There are a number of reasons why more and more studies are showing that environmental regulations bring economic dividends. This short paper and the two Policy Briefs that accompany it explore what we believe are the top three.
This report provides the rationale for local governments to consider green infrastructure strategies and introduces six market-based tools that are used across Canada and the United States to support such strategies. These tools include stormwater user fees and fee discounts; stormwater credit trading; grants, rebates and installation financing; development charges; development incentives; and habitat compensation banks. The report also describes a pioneering strategy to integrate the value to municipalities of existing green infrastructure, into formal local government asset management systems.
While it is now commonly accepted that economic activity and the state of our environment are linked, many economic measures still fail to incorporate the environment – both the things we draw from it and the pollution we release into it. By developing and calculating measures of productivity that include natural capital, Canada may be able to better understand these linkages. This, in turn, may lead to the identification of strategies that can help Canada become more efficient and innovative in the use and protection of natural capital, and thus more productive and more prosperous.
Using the forestry sector as a case study, this project aims to construct an environmentally adjusted measure of multifactor productivity. In doing so, we aim to add another layer of understanding to the environmental and economic performance of this sector.
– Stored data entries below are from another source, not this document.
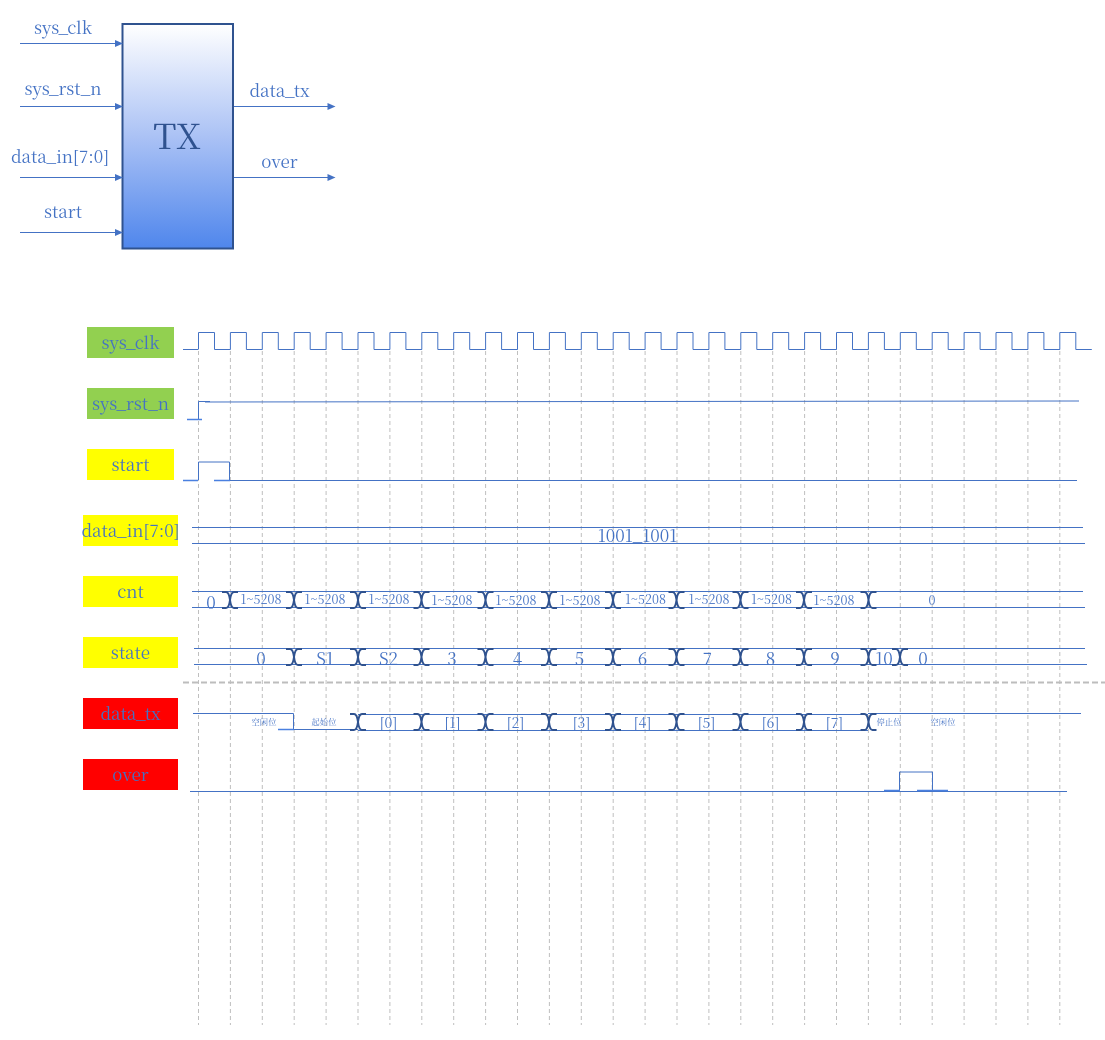
<!DOCTYPE html>
<html lang="zh-CN">
<head>
<meta charset="utf-8">
<title>TX timing diagram</title>
<style>
:root {
  --wire: #4472c4;
  --edge: #2f528f;
  --grid: #bfbfbf;
  --clock-in: #92d050;
  --data-in: #ffff00;
  --output: #ff0000;
}
* { box-sizing: border-box; }
html, body { margin: 0; }
body {
  position: relative; width: 1105px; height: 1040px; overflow: hidden;
  background: #fff; color: var(--wire);
  font: 17px/1 "Noto Serif CJK SC", "Noto Serif", serif;
}
.drawing { position: absolute; left: 0; top: 0; display: block; }
.wire { fill: none; stroke: var(--wire); stroke-width: 1; }
.tick { fill: none; stroke: #4a80e0; stroke-width: 1.5; }
.cross { fill: none; stroke: var(--edge); stroke-width: 2; }
.grid { stroke: var(--grid); stroke-width: 1; stroke-dasharray: 4 3; }
.divider { stroke: #bdbdbd; stroke-width: 2; stroke-dasharray: 6 3; }
.arrow { fill: var(--wire); }
.signals {
  position: absolute; left: 83px; top: 327px; width: 95px;
  margin: 0; padding: 0; list-style: none;
  display: flex; flex-direction: column; align-items: center; gap: 30px;
}
.signals li {
  width: 87px; height: 31px; padding-bottom: 2px;
  display: flex; justify-content: center; align-items: center;
  white-space: nowrap; background: var(--data-in);
}
.signals .clock { background: var(--clock-in); }
.signals .wide { width: 95px; }
.signals .bus { margin-top: 5px; }
.signals .out { background: var(--output); }
.text {
  position: absolute; left: calc(var(--x) * 1px); top: calc(var(--y) * 1px);
  transform: translate(-50%, -.93em); white-space: nowrap;
}
.module { font-size: 35px; color: var(--edge); }
.count { --y: 605; font-size: 12.5px; }
.low { --y: 606; }
.state { --y: 665; }
.bit { --y: 728; font-size: 14px; }
.note { --y: 725; font-size: 8.3px; }
</style>
</head>
<body>
<svg class="drawing" width="1105" height="1040" viewBox="0 0 1105 1040" aria-hidden="true">
  <defs>
    <linearGradient id="module-fill" x1="0" y1="0" x2="0" y2="1">
      <stop offset="0" stop-color="#fff"/>
      <stop offset=".5" stop-color="#abc2f5"/>
      <stop offset="1" stop-color="#4f86ec"/>
    </linearGradient>
    <g id="cycle">
      <path class="grid" d="M.5 351V1025"/>
      <path class="wire" d="M.5 349.5v-17h16v17h16"/>
    </g>
    <g id="four-cycles">
      <use href="#cycle"/><use href="#cycle" x="31.9"/><use href="#cycle" x="63.8"/><use href="#cycle" x="95.7"/>
    </g>
    <path id="cross" class="cross" d="M-8-8h4q3 0 4 8q1 8 4 8h4M-8 8h4q3 0 4-8q1-8 4-8h4"/>
    <g id="eight-crosses">
      <use href="#cross" x="358"/><use href="#cross" x="421.5"/><use href="#cross" x="485.5"/><use href="#cross" x="549"/>
      <use href="#cross" x="613"/><use href="#cross" x="676.5"/><use href="#cross" x="740.5"/><use href="#cross" x="804"/>
      <use href="#cross" x="868.5"/>
    </g>
    <path id="arrow" class="arrow" d="M0 0l-8-3.5v7z"/>
  </defs>

  <g id="module">
    <rect x="122.5" y="24" width="110.5" height="224.5" fill="url(#module-fill)" stroke="#2f528f" stroke-width="2"/>
    <path class="wire" d="M20 43.5h96M20 106.5h96M20 177.5h96M20 232.5h96M234 106.5h95M234 177.5h95"/>
    <use href="#arrow" x="123" y="43.5"/><use href="#arrow" x="123" y="106.5"/>
    <use href="#arrow" x="123" y="177.5"/><use href="#arrow" x="123" y="232.5"/>
    <use href="#arrow" x="335.5" y="106.5"/><use href="#arrow" x="335.5" y="177.5"/>
  </g>

  <g id="clock">
    <use href="#four-cycles" x="198"/><use href="#four-cycles" x="325.6"/><use href="#four-cycles" x="453.2"/>
    <use href="#four-cycles" x="580.8"/><use href="#four-cycles" x="708.4"/><use href="#four-cycles" x="836"/>
    <use href="#four-cycles" x="963.6"/>
    <path class="wire" d="M183 349.5h15"/>
  </g>

  <g id="reset">
    <path class="wire" d="M198.5 419V401.5H210M205 402L1079 401"/>
    <path class="tick" d="M187 419.5h15"/>
  </g>

  <g id="start">
    <path class="wire" d="M198.5 480V462H229.5V480.5H1077"/>
    <path class="tick" d="M183 480.5h15M214 480.5h16"/>
  </g>

  <path id="data-in" class="wire" d="M192 527.5H1083M192 543.5H1085"/>

  <g id="count">
    <path class="wire" d="M192 591.5H1083M192 607.5H1085"/>
    <use href="#cross" x="230" y="600"/><use href="#cross" x="294" y="600"/>
    <use href="#eight-crosses" y="600"/>
  </g>

  <g id="state">
    <path class="wire" d="M194 648.5H1085M194 664.5H1087"/>
    <use href="#cross" x="294" y="657"/><use href="#eight-crosses" y="657"/><use href="#cross" x="900" y="657"/>
  </g>

  <path class="divider" d="M183 682.5H1105"/>

  <g id="data-tx">
    <path class="wire" d="M193 713.5H293.5V729.5H358M358 714.5H868M358 730.5H868M868 713.5H1081"/>
    <path class="tick" d="M278 729.5h16"/>
    <use href="#eight-crosses" y="722"/>
  </g>

  <g id="over">
    <path class="wire" d="M190 791.5H1067M899.5 791V772H932.5V791"/>
    <path class="tick" d="M884 790.5h16M917 790.5h31"/>
  </g>
</svg>

<section aria-label="TX module">
  <span class="text" style="--x:63;--y:34">sys_clk</span>
  <span class="text" style="--x:63;--y:95">sys_rst_n</span>
  <span class="text" style="--x:60;--y:163">data_in[7:0]</span>
  <span class="text" style="--x:63;--y:218">start</span>
  <span class="text module" style="--x:177;--y:150">TX</span>
  <span class="text" style="--x:279.5;--y:97">data_tx</span>
  <span class="text" style="--x:279.5;--y:168">over</span>
</section>

<ul class="signals">
  <li class="clock">sys_clk</li>
  <li class="clock">sys_rst_n</li>
  <li>start</li>
  <li class="wide bus">data_in[7:0]</li>
  <li class="wide">cnt</li>
  <li class="wide">state</li>
  <li class="wide out">data_tx</li>
  <li class="wide out">over</li>
</ul>

<section aria-label="Waveform values">
  <span class="text" style="--x:637.5;--y:542">1001_1001</span>

  <span class="text" style="--x:211;--y:609">0</span>
  <span class="text count" style="--x:261">1~5208</span>
  <span class="text count" style="--x:325">1~5208</span>
  <span class="text count" style="--x:389">1~5208</span>
  <span class="text count low" style="--x:452">1~5208</span>
  <span class="text count low" style="--x:516">1~5208</span>
  <span class="text count low" style="--x:580">1~5208</span>
  <span class="text count" style="--x:645.5">1~5208</span>
  <span class="text count" style="--x:709">1~5208</span>
  <span class="text count" style="--x:771.5">1~5208</span>
  <span class="text count low" style="--x:834">1~5208</span>
  <span class="text count low" style="--x:932">0</span>

  <span class="text state" style="--x:261">0</span>
  <span class="text state" style="--x:325">S1</span>
  <span class="text state" style="--x:388.5">S2</span>
  <span class="text state" style="--x:452">3</span>
  <span class="text state" style="--x:517.5">4</span>
  <span class="text state" style="--x:579.5">5</span>
  <span class="text state" style="--x:642.5">6</span>
  <span class="text state" style="--x:707.5">7</span>
  <span class="text state" style="--x:770.5">8</span>
  <span class="text state" style="--x:835">9</span>
  <span class="text state" style="--x:884">10</span>
  <span class="text state" style="--x:923">0</span>

  <span class="text note" style="--x:264">空闲位</span>
  <span class="text note" style="--x:324">起始位</span>
  <span class="text bit" style="--x:388.5">[0]</span>
  <span class="text bit" style="--x:452.5">[1]</span>
  <span class="text bit" style="--x:515.5">[2]</span>
  <span class="text bit" style="--x:581.5">[3]</span>
  <span class="text bit" style="--x:642.5">[4]</span>
  <span class="text bit" style="--x:706.5">[5]</span>
  <span class="text bit" style="--x:770.5">[6]</span>
  <span class="text bit" style="--x:834.5">[7]</span>
  <span class="text note" style="--x:889">停止位</span>
  <span class="text note" style="--x:943">空闲位</span>
</section>
</body>
</html>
The proposed measure will have relevance to the Canadian economy as a whole.